Nineteen firefighters were killed Sunday battling a blaze in Arizona, the state forestry division said.
They were part of an elite squad confronting wildfires on the front line, setting up barriers to stop the spreading destruction. But in their unpredictable world, it doesn’t take much to turn a situation deadly.
In this case, a wind shift and other factors caused a central Arizona fire, which now spans almost 9,000 acres, to become erratic, said Mike Reichling, Arizona State Forestry Division spokesman.
The inferno proved too much, even for the shelters the 19 firefighters carried as a last-ditch survival tool.
"The fuels were very dry, the relative humidity was low, the wind was coming out of the south. It turned around on us because of monsoon action," Reichling told CNN affiliate KNXV. "That’s what caused the deaths.
The firefighters from Prescott were killed Sunday while fighting the Yarnell Hill fire, northwest of Phoenix.
The sequester (a budget deal Obama made with republicans last year) cut more than $115 million from the federal wildland fire program budget, USDA officials have said, at a time when the nation continues to face abnormally dry conditions, particularly in the West, as a result of climate change.
During one of the worst wildfire seasons on record amid a historic drought, the USDA Forest Service ran out of money last year to pay firefighters, operate trucks and fly aircraft. The agency borrowed money from fire management budgets, which help prevent fires, to pay for suppression.
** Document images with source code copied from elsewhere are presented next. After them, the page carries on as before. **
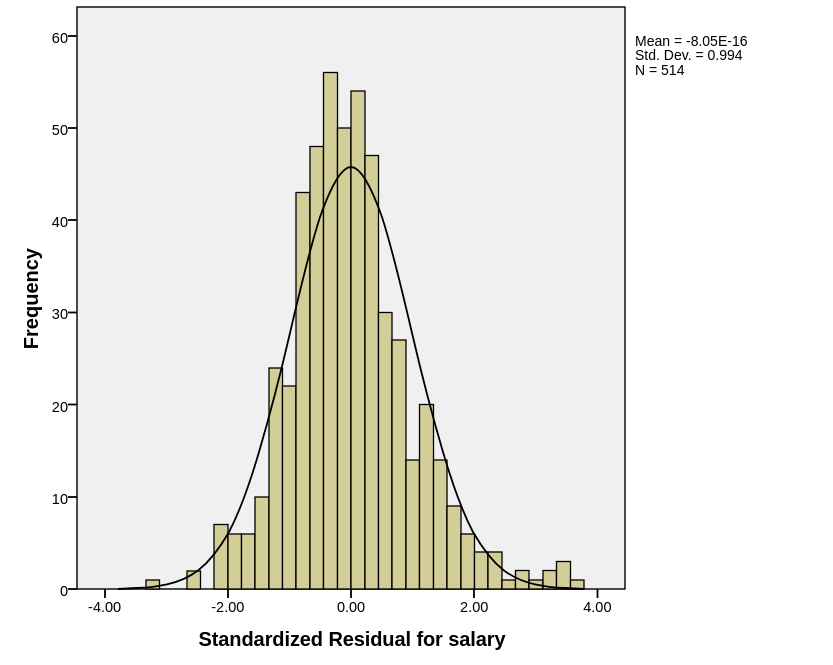
<!DOCTYPE html>
<html lang="en">
<head>
<meta charset="utf-8">
<title>Standardized Residual for salary</title>
<style>
:root { --page: #fff; --plot: #f0f0f0; --bar: #d3ce97; --ink: #000; }
* { box-sizing: border-box; margin: 0; padding: 0; }
html, body { width: 833px; height: 665px; overflow: hidden; background: var(--page); }
.histogram {
  position: relative; width: 833px; height: 665px; color: var(--ink);
  font: 14.5px/18px "Liberation Sans", Arial, sans-serif;
  display: grid; grid-template-columns: 43px 25px 567px 1fr; grid-template-rows: 598px 18px 1fr;
}
.chart { position: absolute; inset: 0; }
.plot-area { fill: var(--plot); stroke: var(--ink); stroke-width: 1.4; }
.bars { fill: var(--bar); stroke: var(--ink); stroke-width: 1.3; }
.curve { fill: none; stroke: var(--ink); stroke-width: 1.8; }
.ticks { stroke: var(--ink); stroke-width: 1.8; }
.axis-title { font-size: 20px; font-weight: 700; line-height: 24px; white-space: nowrap; }
.y-title { grid-area: 1 / 1; display: flex; align-items: center; justify-content: center; padding-left: 19px; }
.y-title h2 { writing-mode: vertical-rl; transform: rotate(180deg); }
.y-labels {
  grid-area: 1 / 2; list-style: none; height: 571px; margin-top: 29px; text-align: right;
  display: flex; flex-direction: column; justify-content: space-between; position: relative;
}
.x-labels {
  grid-area: 2 / 1 / 3 / 5; list-style: none; width: 616px; margin-left: 43px; text-align: center;
  display: grid; grid-template-columns: repeat(5, 1fr); position: relative;
}
.x-title { grid-area: 3 / 1 / 4 / 4; padding: 11px 0 0 69px; text-align: center; letter-spacing: -.1px; position: relative; }
.stats { grid-area: 1 / 4; padding-top: 34px; font-size: 14px; line-height: 14.4px; white-space: nowrap; position: relative; }
</style>
</head>
<body>
<main class="histogram">
  <svg class="chart" width="833" height="665" viewBox="0 0 833 665" role="img" aria-label="Histogram of standardized residuals with a normal curve">
    <defs>
      <path id="half-curve" d="M351 167C361 167 371 186 382 217C392 248 402 290 412 333C422 376 433 418 443 452C453 486 463 513 473 532C484 551 494 563 504 570.5C514 578 524 582 535 584.3C545 586.6 555 587.6 565 588L584 589"/>
      <path id="y-tick" d="M68 0H77"/>
      <path id="x-tick" d="M0 589V598"/>
    </defs>
    <rect class="plot-area" x="77" y="7" width="548" height="582"/>
    <g class="bars">
      <rect x="146" y="580" width="13.5" height="9"/>
      <rect x="187" y="571" width="13.5" height="18"/>
      <rect x="214" y="524.5" width="14" height="64.5"/>
      <rect x="228" y="534" width="13.5" height="55"/>
      <rect x="241.5" y="534" width="13.5" height="55"/>
      <rect x="255" y="497" width="14" height="92"/>
      <rect x="269" y="368" width="13.5" height="221"/>
      <rect x="282.5" y="386" width="13.5" height="203"/>
      <rect x="296" y="192.5" width="14" height="396.5"/>
      <rect x="310" y="146.5" width="13.5" height="442.5"/>
      <rect x="323.5" y="72.5" width="14" height="516.5"/>
      <rect x="337.5" y="128" width="13.5" height="461"/>
      <rect x="351" y="91" width="14" height="498"/>
      <rect x="365" y="155.5" width="13.5" height="433.5"/>
      <rect x="378.5" y="312.5" width="13.5" height="276.5"/>
      <rect x="392" y="340" width="14" height="249"/>
      <rect x="406" y="460" width="13.5" height="129"/>
      <rect x="419.5" y="404.5" width="14" height="184.5"/>
      <rect x="433.5" y="460" width="13.5" height="129"/>
      <rect x="447" y="506" width="14" height="83"/>
      <rect x="461" y="534" width="13.5" height="55"/>
      <rect x="474.5" y="552" width="13.5" height="37"/>
      <rect x="488" y="552" width="14" height="37"/>
      <rect x="502" y="580" width="13.5" height="9"/>
      <rect x="515.5" y="570.5" width="13.5" height="18.5"/>
      <rect x="529" y="580" width="14" height="9"/>
      <rect x="543" y="570.5" width="13.5" height="18.5"/>
      <rect x="556.5" y="561.5" width="14" height="27.5"/>
      <rect x="570.5" y="580" width="13.5" height="9"/>
    </g>
    <g class="curve">
      <use href="#half-curve"/>
      <use href="#half-curve" transform="translate(702 0) scale(-1 1)"/>
    </g>
    <g class="ticks">
      <use href="#y-tick" y="36"/><use href="#y-tick" y="128"/><use href="#y-tick" y="220"/><use href="#y-tick" y="312.5"/>
      <use href="#y-tick" y="404.5"/><use href="#y-tick" y="497"/><use href="#y-tick" y="589"/>
      <use href="#x-tick" x="105"/><use href="#x-tick" x="228"/><use href="#x-tick" x="351"/><use href="#x-tick" x="474"/><use href="#x-tick" x="597.5"/>
    </g>
  </svg>
  <div class="y-title"><h2 class="axis-title">Frequency</h2></div>
  <ol class="y-labels"><li>60</li><li>50</li><li>40</li><li>30</li><li>20</li><li>10</li><li>0</li></ol>
  <ol class="x-labels"><li>-4.00</li><li>-2.00</li><li>0.00</li><li>2.00</li><li>4.00</li></ol>
  <h1 class="axis-title x-title">Standardized Residual for salary</h1>
  <aside class="stats">
    <p>Mean = -8.05E-16</p>
    <p>Std. Dev. = 0.994</p>
    <p>N = 514</p>
  </aside>
</main>
</body>
</html>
Given the cuts in the Forest Service’s fire budget because of sequestration, and the outlook for significant fire potential in much of the West, that process could play out again, a USDA spokesman said.
“If the U.S. Forest Service exhausts funding . . . for fire suppression in 2013, as it did in 2012, it will be necessary for the agency to transfer funds from other programs to cover fire suppression costs,” said the spokesman, Larry Chambers.
"…hundreds of federal scientists in charge of environmental monitoring are being laid off as part of the 1,500 government professionals affected by Conservative budget cuts.
"Doctors, biologists, chemists are being shown the door. These scientists monitor environmental changes that can threaten the health of Canadians," said MP Hélène LeBlanc…
"Prime Minister Harper has dropped any pretence that he cares about Canada’s natural environment, reducing the federal government’s oversight role to miniscule proportions," said May, who represents British Columbia’s Saanich-Gulf Islands in Parliament."